Termites can create mounds that are hundreds of times their own size, working independently without communication or a leader. Inspired by the creatures, scientists have created robots that use just a few simple rules and environmental cues to build castle-like structures and pyramids.
The robots all work independently. Each travels along a grid and can move, climb a step and lift and put down bricks. And they use sensors to detect other robots and existing bricks, and react to these stimuli according to a simple set of rules, such as when to lay a brick or climb a step higher. The template for each three-dimensional structure is translated into a specific set of ‘traffic rules’ and combined with fixed laws of robot behaviour, says co-author Justin Werfel, a computer scientist at Harvard University in Cambridge, Massachusetts. His team’s results appear today in Science1.
The idea of combining traffic rules and robot behaviour is “brilliant from an engineering perspective”, says Alcherio Martinoli, a roboticist at the Swiss Federal Institute of Technology in Lausanne. “It just decouples a complex reverse-engineering problem into two pieces of information which have to work together,” says Martinoli, who was not involved in the work.
Robots are useful in places that for humans would be “dirty, dangerous and dull”, says Werfel. This means that such swarms could be useful for the first construction project on Mars, or in the more immediate future, for building levees to protect against flooding. Independently acting robots make for a robust system, he adds. “If some got swept away by the flood, the others wouldn’t have to change what they’re doing.”
Another advantage is scalability, he says. “If you wanted to take the system and apply it to a much bigger flood, all you have to do is add more. Nothing in their programming depends on how many there are.”
Stop breadboarding and soldering – start making immediately! Adafruit’s Circuit Playground is jam-packed with LEDs, sensors, buttons, alligator clip pads and more. Build projects with Circuit Playground in a few minutes with the drag-and-drop MakeCode programming site, learn computer science using the CS Discoveries class on code.org, jump into CircuitPython to learn Python and hardware together, TinyGO, or even use the Arduino IDE. Circuit Playground Express is the newest and best Circuit Playground board, with support for CircuitPython, MakeCode, and Arduino.
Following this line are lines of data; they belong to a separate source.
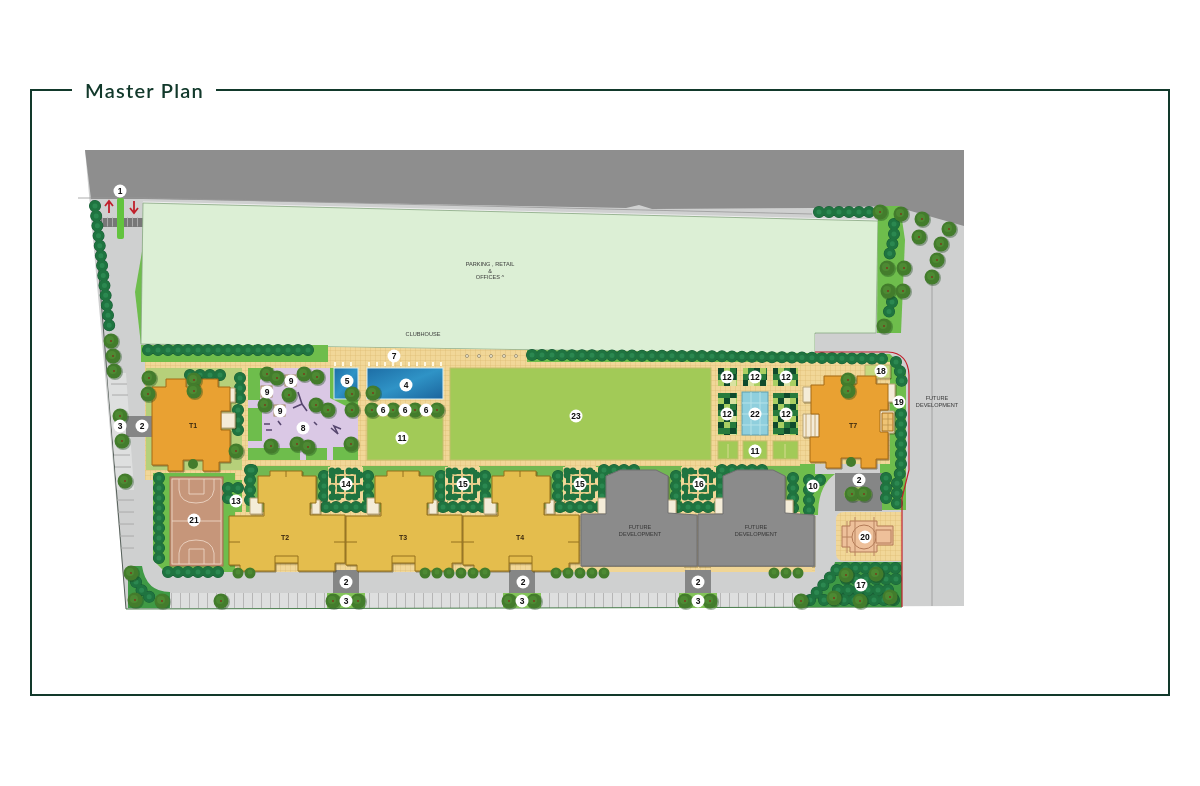
<!DOCTYPE html>
<html lang="en">
<head>
<meta charset="utf-8">
<title>Master Plan</title>
<style>
:root{--ink:#12392b;--road:#cfd0d0;--asphalt:#8e8e8e;--mint:#dcefd5;--grass:#6ebd4c;--lawn:#a2ca57;--orange:#e9a131;--gold:#e4bd4e;--tree:#1f7440;--tree-light:#2b8850;--olive:#437c2c;--red:#c0202c}
*{box-sizing:border-box;margin:0;padding:0}
body{width:1200px;height:786px;overflow:hidden;background:#fff;position:relative;font-family:"Liberation Sans",Arial,sans-serif}
.frame{position:absolute;left:30px;top:89px;width:1140px;height:607px;border:2px solid var(--ink)}
h1{position:absolute;left:72px;top:75px;width:144px;height:30px;background:#fff;color:var(--ink);font:600 20px/30px Lato,sans-serif;letter-spacing:1.25px;text-indent:1px;text-align:center;white-space:nowrap}
.plan{position:absolute;left:0;top:0}
.labels span,.markers li{position:absolute;left:calc(var(--x)*1px);top:calc(var(--y)*1px);transform:translate(-50%,-50%);text-align:center;white-space:nowrap}
.labels span{font-size:5.6px;line-height:6.5px;color:#333}
.labels .tower{font-weight:700;font-size:7px;color:#3c2a10}
.markers{list-style:none}
.markers li{width:13px;height:13px;border-radius:50%;background:#fff;color:#111;font:700 8.5px/13px "Liberation Sans",Arial,sans-serif}
.hedge-shade{stroke:#185b35;stroke-width:12}
.hedge-leaf{stroke:var(--tree);stroke-width:11}
.hedge-light{stroke:var(--tree-light);stroke-width:5}
</style>
</head>
<body>
<main>
<section class="frame" aria-hidden="true"></section>
<h1>Master Plan</h1>
<svg class="plan" width="1200" height="786" viewBox="0 0 1200 786" role="img" aria-label="Site master plan with towers, lawns, pools and roads">
<defs>
<pattern id="tiles" width="5" height="5" patternUnits="userSpaceOnUse"><rect width="5" height="5" fill="#f1d798"/><path d="M0 0H5M0 0V5" stroke="#dcb96e" stroke-width=".7"/></pattern>
<pattern id="mosaic" width="18" height="18" patternUnits="userSpaceOnUse" x="718" y="368"><rect width="18" height="18" fill="#277a3c"/><path d="M0 0H6V6H0ZM12 6H18V12H12ZM6 12H12V18H6Z" fill="#0f4a2c"/><path d="M6 0H12V6H6ZM0 12H6V18H0Z" fill="#a9cf62"/><path d="M12 12H18V18H12Z" fill="#d9e2a0"/></pattern>
<pattern id="bays" width="9" height="16" patternUnits="userSpaceOnUse"><rect width="9" height="16" fill="#dedfdf"/><path d="M0 0V16" stroke="#a5a5a5" stroke-width="1.4"/></pattern>
<linearGradient id="water" x2="1" y2="1"><stop stop-color="#1d6da5"/><stop offset=".5" stop-color="#2f93c6"/><stop offset="1" stop-color="#1b659d"/></linearGradient>
<filter id="shadow" x="-10%" y="-10%" width="120%" height="125%"><feDropShadow dx="1" dy="1" stdDeviation=".7" flood-color="#3c2e10" flood-opacity=".5"/></filter>
<g id="tree"><circle cx="1" cy="1" r="8" fill="#1f4a1c" opacity=".4"/><circle r="7.5" fill="#437c2c"/><circle cx="-1" cy="-1" r="4" fill="#4d8a33"/><circle r="1" fill="#7a3b1c"/></g>
<g id="wide-tower"><path d="M258 476H270V471H302V476H316V503H310V515H345V563H335V571H298V563H275V571H240V565H229V516H264V503H258Z"/><path d="M229 542H240M334 542H345M286 471V477M275 563V556H298V563" fill="none"/></g>
<path id="future-tower" d="M606 476 620 470H656L668 476V513L697 515V566H581V514H606Z"/>
<g id="garden"><rect x="328" y="467" width="35" height="34" fill="#f1d798"/><path d="M331 470H360V498H331Z" fill="#24713f"/><path d="M336 475H355V493H336ZM345 470V498M331 484H360" fill="none" stroke="#e6cd8a" stroke-width="2"/><path d="M332 471H344M349 471H361M332 497H344M349 497H361M332 475V481M360 475V481M332 488V494M360 488V494" stroke="#1f7440" stroke-width="7" stroke-linecap="round" stroke-dasharray="0 6"/></g>
<g id="gate"><rect x="333" y="570" width="26" height="24" fill="#858686"/><rect x="327" y="593" width="38" height="15" fill="#83c45a"/><use href="#tree" x="333" y="601"/><use href="#tree" x="358" y="601"/></g>
<g id="hedges" fill="none">
<path d="M148 350H312M532 355 700 356 890 359M819 212H875"/>
<path d="M95 206 110 332"/>
<path d="M894 224V238L889 256M892 302 887 318"/>
<path d="M896 362 902 376 901 390M901 414V470L897 482V507M886 478V506"/>
<path d="M240 378V400M238 410V436M190 375H230"/>
<path d="M159 478V568M168 572H228M228 488V508M238 488V491"/>
<path d="M250 470V505M252 470H262M324 476V506M368 476V506M441 476V506M485 476V506M558 476V506M602 476V506M604 470H640M676 476V510M720 476V510M722 470H770M793 478V512"/>
<path d="M326 507H368M443 507H485M560 507H602M678 507H720M809 480V512M820 480H821"/>
<path d="M810 600 826 582 838 568H898M824 600H898M838 590H898M846 579H898M136 582 142 591 152 599"/>
</g>
</defs>

<g id="roads">
<path d="M85 150H964V606L126 609Z" fill="var(--road)"/>
<path d="M85 150H964V226L893 206 812 208 652 209 639 205 626 208 143 199H91Z" fill="var(--asphalt)"/>
<path d="M78 198H143L812 214M932 284V606" fill="none" stroke="#999" stroke-width=".8"/>
<path d="M143 203 878 221" stroke="#eee" stroke-width="3"/>
<path d="M93 200 126 609" stroke="#56605a" stroke-width="1"/>
<path d="M107 373H126L134 490H117Z" fill="#dedfdf"/>
<path d="M111 384H127M112 395H128M114 455H130M115 467H131M117 500H134M118 512H134M119 524H134M120 536H134M121 548H134" stroke="#aaa"/>
<rect x="160" y="593" width="640" height="15" fill="url(#bays)"/>
<path d="M126 609 902 607" stroke="#477c4a"/>
<path d="M100 218H143V227H102Z" fill="#777"/><path d="M102 222H142" stroke="#aaa" stroke-width="9" stroke-dasharray="1 4"/>
<rect x="117" y="198" width="7" height="41" rx="2" fill="#63c33f"/>
<path d="M109 213V202M105 206 109 201 113 206M134 201V212M130 208 134 213 138 208" fill="none" stroke="var(--red)" stroke-width="1.8"/>
</g>

<g id="grounds">
<path d="M143 246 135 292 141 345Z" fill="var(--grass)"/>
<path d="M143 203 878 221 876 333H815V354L141 344Z" fill="var(--mint)" stroke="#87a780" stroke-width=".8"/>
<path d="M878 206H900L905 240 901 333H877Z" fill="var(--grass)"/>
<path d="M815 334H905L903 352H815Z" fill="var(--road)"/>
<path d="M141 345H328V362H141ZM527 350 890 354 906 370V510H880V464H800V366H527Z" fill="var(--grass)"/>
<path d="M328 347 527 350V362H890V464H815V572H226V480H145V362H328Z" fill="url(#tiles)"/>
<path d="M146 368H242V470H146Z" fill="#b6d07a"/>
<path d="M153 473H235V572H165L153 560ZM226 480H242V512H226ZM800 464H815V566H800Z" fill="var(--grass)"/>
<path d="M246 466H330V512H246ZM362 466H448V512H362ZM479 466H565V512H479ZM596 466H682V512H596ZM714 466H800V512H714Z" fill="#72b852"/>
<path d="M806 476H836V515Q836 560 803 572L806 520Z" fill="var(--road)"/>
<path d="M804 474H835Q818 486 818 515H804Z" fill="var(--grass)"/>
<path d="M128 566H142Q146 592 170 592V608H128ZM796 607Q830 588 835 562H902V607Z" fill="#3f9a45"/>
<rect x="126" y="416" width="27" height="21" fill="#858686"/>
<rect x="835" y="473" width="47" height="38" fill="#858686"/>
<path d="M844 512H902V561H844Q836 561 836 553V520Q836 512 844 512Z" fill="url(#tiles)"/>
<ellipse cx="858" cy="494" rx="14" ry="7" fill="#9cba62"/>
</g>

<g id="amenities">
<path d="M248 368H358V460H248Z" fill="var(--grass)"/>
<path d="M260 380 274 368H330V398L358 412V447H333V460H327V448H306V460H300V448H248V441H262V408H248V400H260Z" fill="#dac8e5"/>
<g fill="#efe3c8" stroke="#a18866"><rect x="285" y="375" width="11" height="11"/><rect x="261" y="386" width="11" height="11"/><rect x="274" y="405" width="11" height="11"/></g>
<path d="M298 392 302 404 293 408M302 404 307 411M331 428 338 434 334 426 341 429M264 424H270M266 430H272M278 421 281 425M314 422 317 425" fill="none" stroke="#57476f" stroke-width="1.6"/>
<g fill="url(#water)" stroke="#d9eef2"><rect x="334" y="368" width="24" height="31"/><rect x="367" y="368" width="76" height="31"/></g>
<path d="M334 364H358M368 364H442" stroke="#fff8e2" stroke-width="4" stroke-dasharray="2 6"/>
<g fill="#f7f1dc" stroke="#a39674"><circle cx="467" cy="356" r="1.5"/><circle cx="479" cy="356" r="1.5"/><circle cx="491" cy="356" r="1.5"/><circle cx="504" cy="356" r="1.5"/><circle cx="516" cy="356" r="1.5"/></g>
<g fill="var(--lawn)" stroke="#c4bd6c"><rect x="367" y="416" width="76" height="44"/><rect x="450" y="368" width="261" height="92"/><rect x="718" y="441" width="20" height="18"/><rect x="743" y="441" width="24" height="18"/><rect x="773" y="441" width="25" height="18"/></g>
<path d="M728 444V458M785 444V458M755 444V458" stroke="#d8da91"/>
<g fill="url(#mosaic)"><rect x="718" y="368" width="19" height="18"/><rect x="743" y="368" width="24" height="18"/><rect x="773" y="368" width="25" height="18"/><rect x="718" y="393" width="19" height="42"/><rect x="773" y="393" width="25" height="42"/></g>
<rect x="742" y="392" width="26" height="43" fill="#8fcfdd" stroke="#5f9fae"/><path d="M742 403H768M742 414H768M742 425H768M751 392V435M760 392V435" stroke="#b6e3e9"/>
<rect x="170" y="477" width="53" height="89" fill="#c6967a" stroke="#a06d4f"/>
<path d="M172 479H221V564H172ZM172 521H221M179 479V490Q180 503 196 503T214 490V479M179 564V553Q180 540 196 540T214 553V564M189 479V494H204V479M189 564V549H204V564" fill="none" stroke="#f0dccd" stroke-width=".8"/>
<g fill="#eec09a" stroke="#b37b58"><path d="M842 526H850V521H877V526H893V545H877V552H850V547H842Z"/><circle cx="864" cy="537" r="12"/><rect x="876" y="530" width="15" height="13"/></g>
<path d="M847 521V553M855 517V556M874 517V556M842 537H852" stroke="#b98460"/>
<path d="M303 518 328 500M420 518 446 500M537 518 563 500" stroke="#c79d4e" stroke-width="7"/><path d="M303 518 328 500M420 518 446 500M537 518 563 500" stroke="#f3dda6" stroke-width="5"/>
</g>

<use href="#gate"/><use href="#gate" x="176"/><use href="#gate" x="352"/>

<g id="planting" stroke-linecap="round" stroke-dasharray="0 10">
<use href="#hedges" class="hedge-shade"/><use href="#hedges" class="hedge-leaf"/><use href="#hedges" class="hedge-light"/>
</g>
<g id="courtyards"><use href="#garden"/><use href="#garden" x="117"/><use href="#garden" x="235"/><use href="#garden" x="353"/></g>

<g id="towers" filter="url(#shadow)" stroke-width="1">
<path d="M228 388H235V402H228ZM221 413H235V428H221Z" fill="#f4ecd8" stroke="#b9a578"/>
<path d="M152 387H166V379H186V387H199V379H218V387H230V411H221V430H230V462H219V471H203V460H183V471H168V465H152Z" fill="var(--orange)" stroke="#a56a16"/>
<g id="tower-seven">
<path d="M865 365H890V378H865Z" fill="#c5d97f" stroke="#b9b06c"/>
<path d="M803 387H822V402H803ZM803 414H824V437H803ZM878 384H895V402H878ZM878 411H894V433H878Z" fill="#f4ecd8" stroke="#b9a578"/>
<path d="M811 385H824V376H842V384H857V376H876V384H888V410H880V432H888V459H876V468H861V458H841V468H826V462H810V437H819V414H811Z" fill="var(--orange)" stroke="#a56a16"/>
<path d="M882 413H893V431H882Z" fill="#efc474" stroke="#a56a16"/><path d="M882 419H893M882 425H893M888 413V431M806 414V437M811 414V437M815 414V437" stroke="#b78e48" stroke-width=".7"/>
</g>
<path d="M250 498H262V514H250ZM312 500H320V514H312ZM367 498H379V514H367ZM429 500H437V514H429ZM484 498H496V514H484ZM546 500H554V514H546ZM598 498H608V514H598ZM666 500H676V514H666ZM715 498H725V514H715ZM783 500H793V514H783Z" fill="#f4ecd8" stroke="#b9a578"/>
<g fill="var(--gold)" stroke="#94701c"><use href="#wide-tower"/><use href="#wide-tower" x="117"/><use href="#wide-tower" x="234"/></g>
<g fill="#8b8b8b" stroke="#717171"><use href="#future-tower"/><use href="#future-tower" x="117"/></g>
</g>
<path d="M583 569.5H684M711 569.5H812" stroke="#f0d595" stroke-width="5"/>

<g id="specimen-trees">
<use href="#tree" x="922" y="219"/><use href="#tree" x="919" y="237"/><use href="#tree" x="949" y="229"/><use href="#tree" x="941" y="244"/><use href="#tree" x="937" y="260"/><use href="#tree" x="932" y="277"/>
<use href="#tree" x="880" y="212"/><use href="#tree" x="901" y="214"/><use href="#tree" x="887" y="268"/><use href="#tree" x="904" y="268"/><use href="#tree" x="888" y="291"/><use href="#tree" x="903" y="291"/><use href="#tree" x="884" y="326"/>
<use href="#tree" x="111" y="341"/><use href="#tree" x="113" y="356"/><use href="#tree" x="114" y="371"/><use href="#tree" x="120" y="416"/><use href="#tree" x="122" y="441"/><use href="#tree" x="125" y="481"/><use href="#tree" x="131" y="573"/><use href="#tree" x="135" y="600"/><use href="#tree" x="162" y="601"/><use href="#tree" x="221" y="601"/><use href="#tree" x="801" y="601"/>
<use href="#tree" x="149" y="378"/><use href="#tree" x="148" y="394"/><use href="#tree" x="194" y="380"/><use href="#tree" x="194" y="391"/><use href="#tree" x="848" y="380"/><use href="#tree" x="848" y="391"/><use href="#tree" x="236" y="451"/>
<g fill="var(--olive)"><circle cx="193" cy="464" r="5"/><circle cx="851" cy="462" r="5"/></g>
<use href="#tree" x="267" y="374"/><use href="#tree" x="277" y="378"/><use href="#tree" x="304" y="374"/><use href="#tree" x="317" y="377"/><use href="#tree" x="265" y="405"/><use href="#tree" x="289" y="395"/><use href="#tree" x="316" y="405"/><use href="#tree" x="328" y="410"/><use href="#tree" x="352" y="410"/><use href="#tree" x="352" y="394"/><use href="#tree" x="373" y="393"/><use href="#tree" x="271" y="446"/><use href="#tree" x="297" y="444"/><use href="#tree" x="308" y="447"/><use href="#tree" x="351" y="444"/>
<use href="#tree" x="372" y="410"/><use href="#tree" x="393" y="410"/><use href="#tree" x="415" y="410"/><use href="#tree" x="437" y="410"/>
<use href="#tree" x="852" y="494"/><use href="#tree" x="864" y="494"/><use href="#tree" x="846" y="575"/><use href="#tree" x="876" y="574"/><use href="#tree" x="834" y="598"/><use href="#tree" x="890" y="597"/><use href="#tree" x="860" y="601"/>
<path d="M425 573H494M556 573H608M774 573H806M238 573H260" stroke="#437c2c" stroke-width="11" stroke-linecap="round" stroke-dasharray="0 12"/>
<path d="M425 572H494M556 572H608M774 572H806M238 572H260" stroke="#4d8a33" stroke-width="5" stroke-linecap="round" stroke-dasharray="0 12"/>
</g>
<path d="M815 352H888Q908 353 909 375V470L902 498V607" fill="none" stroke="var(--red)" stroke-width="1.2"/>
</svg>

<div class="labels">
<span style="--x:490;--y:271">PARKING , RETAIL<br>&amp;<br>OFFICES ^</span>
<span style="--x:423;--y:334">CLUBHOUSE</span>
<span style="--x:937;--y:401">FUTURE<br>DEVELOPMENT</span>
<span style="--x:640;--y:530">FUTURE<br>DEVELOPMENT</span>
<span style="--x:756;--y:530">FUTURE<br>DEVELOPMENT</span>
<span class="tower" style="--x:193;--y:426">T1</span>
<span class="tower" style="--x:285;--y:538">T2</span>
<span class="tower" style="--x:403;--y:538">T3</span>
<span class="tower" style="--x:520;--y:538">T4</span>
<span class="tower" style="--x:853;--y:426">T7</span>
</div>
<ul class="markers">
<li style="--x:120;--y:191">1</li>
<li style="--x:142;--y:426">2</li><li style="--x:346;--y:582">2</li><li style="--x:523;--y:582">2</li><li style="--x:698;--y:582">2</li><li style="--x:859;--y:480">2</li>
<li style="--x:120;--y:426">3</li><li style="--x:346;--y:601">3</li><li style="--x:522;--y:601">3</li><li style="--x:698;--y:601">3</li>
<li style="--x:406;--y:385">4</li><li style="--x:347;--y:381">5</li>
<li style="--x:383;--y:410">6</li><li style="--x:405;--y:410">6</li><li style="--x:426;--y:410">6</li>
<li style="--x:394;--y:356">7</li><li style="--x:303;--y:428">8</li>
<li style="--x:291;--y:381">9</li><li style="--x:267;--y:392">9</li><li style="--x:280;--y:411">9</li>
<li style="--x:813;--y:486">10</li><li style="--x:402;--y:438">11</li><li style="--x:755;--y:451">11</li>
<li style="--x:727;--y:377">12</li><li style="--x:755;--y:377">12</li><li style="--x:786;--y:377">12</li><li style="--x:727;--y:414">12</li><li style="--x:786;--y:414">12</li>
<li style="--x:236;--y:501">13</li><li style="--x:346;--y:484">14</li><li style="--x:463;--y:484">15</li><li style="--x:580;--y:484">15</li><li style="--x:699;--y:484">16</li>
<li style="--x:861;--y:585">17</li><li style="--x:881;--y:371">18</li><li style="--x:899;--y:402">19</li><li style="--x:865;--y:537">20</li><li style="--x:194;--y:520">21</li><li style="--x:755;--y:414">22</li><li style="--x:576;--y:416">23</li>
</ul>
</main>
</body>
</html>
It has a powerful processor, 10 NeoPixels, mini speaker, InfraRed receive and transmit, two buttons, a switch, 14 alligator clip pads, and lots of sensors: capacitive touch, IR proximity, temperature, light, motion and sound. A whole wide world of electronics and coding is waiting for you, and it fits in the palm of your hand.
Have an amazing project to share? The Electronics Show and Tell is every Wednesday at 7:30pm ET! To join, head over to YouTube and check out the show’s live chat – we’ll post the link there.
Join us every Wednesday night at 8pm ET for Ask an Engineer!
Maker Business — How 3M is able to ramp up production of N95 masks
Wearables — Flip UV on its head
Electronics — To Y5V or not to Y5V?
Biohacking — Vitamin-C + Gelatin for Accelerated Recovery
Python for Microcontrollers — Virtually Maker Faire, HackSpace Magazine, and more! #Python #Adafruit #CircuitPython @circuitpython @micropython @ThePSF
Adafruit IoT Monthly — Cosmo Clock, Low Powered Widlife Camera, and more!
Microsoft MakeCode — Arcade Mini Game in a Text Adventure
No comments yet.
Sorry, the comment form is closed at this time.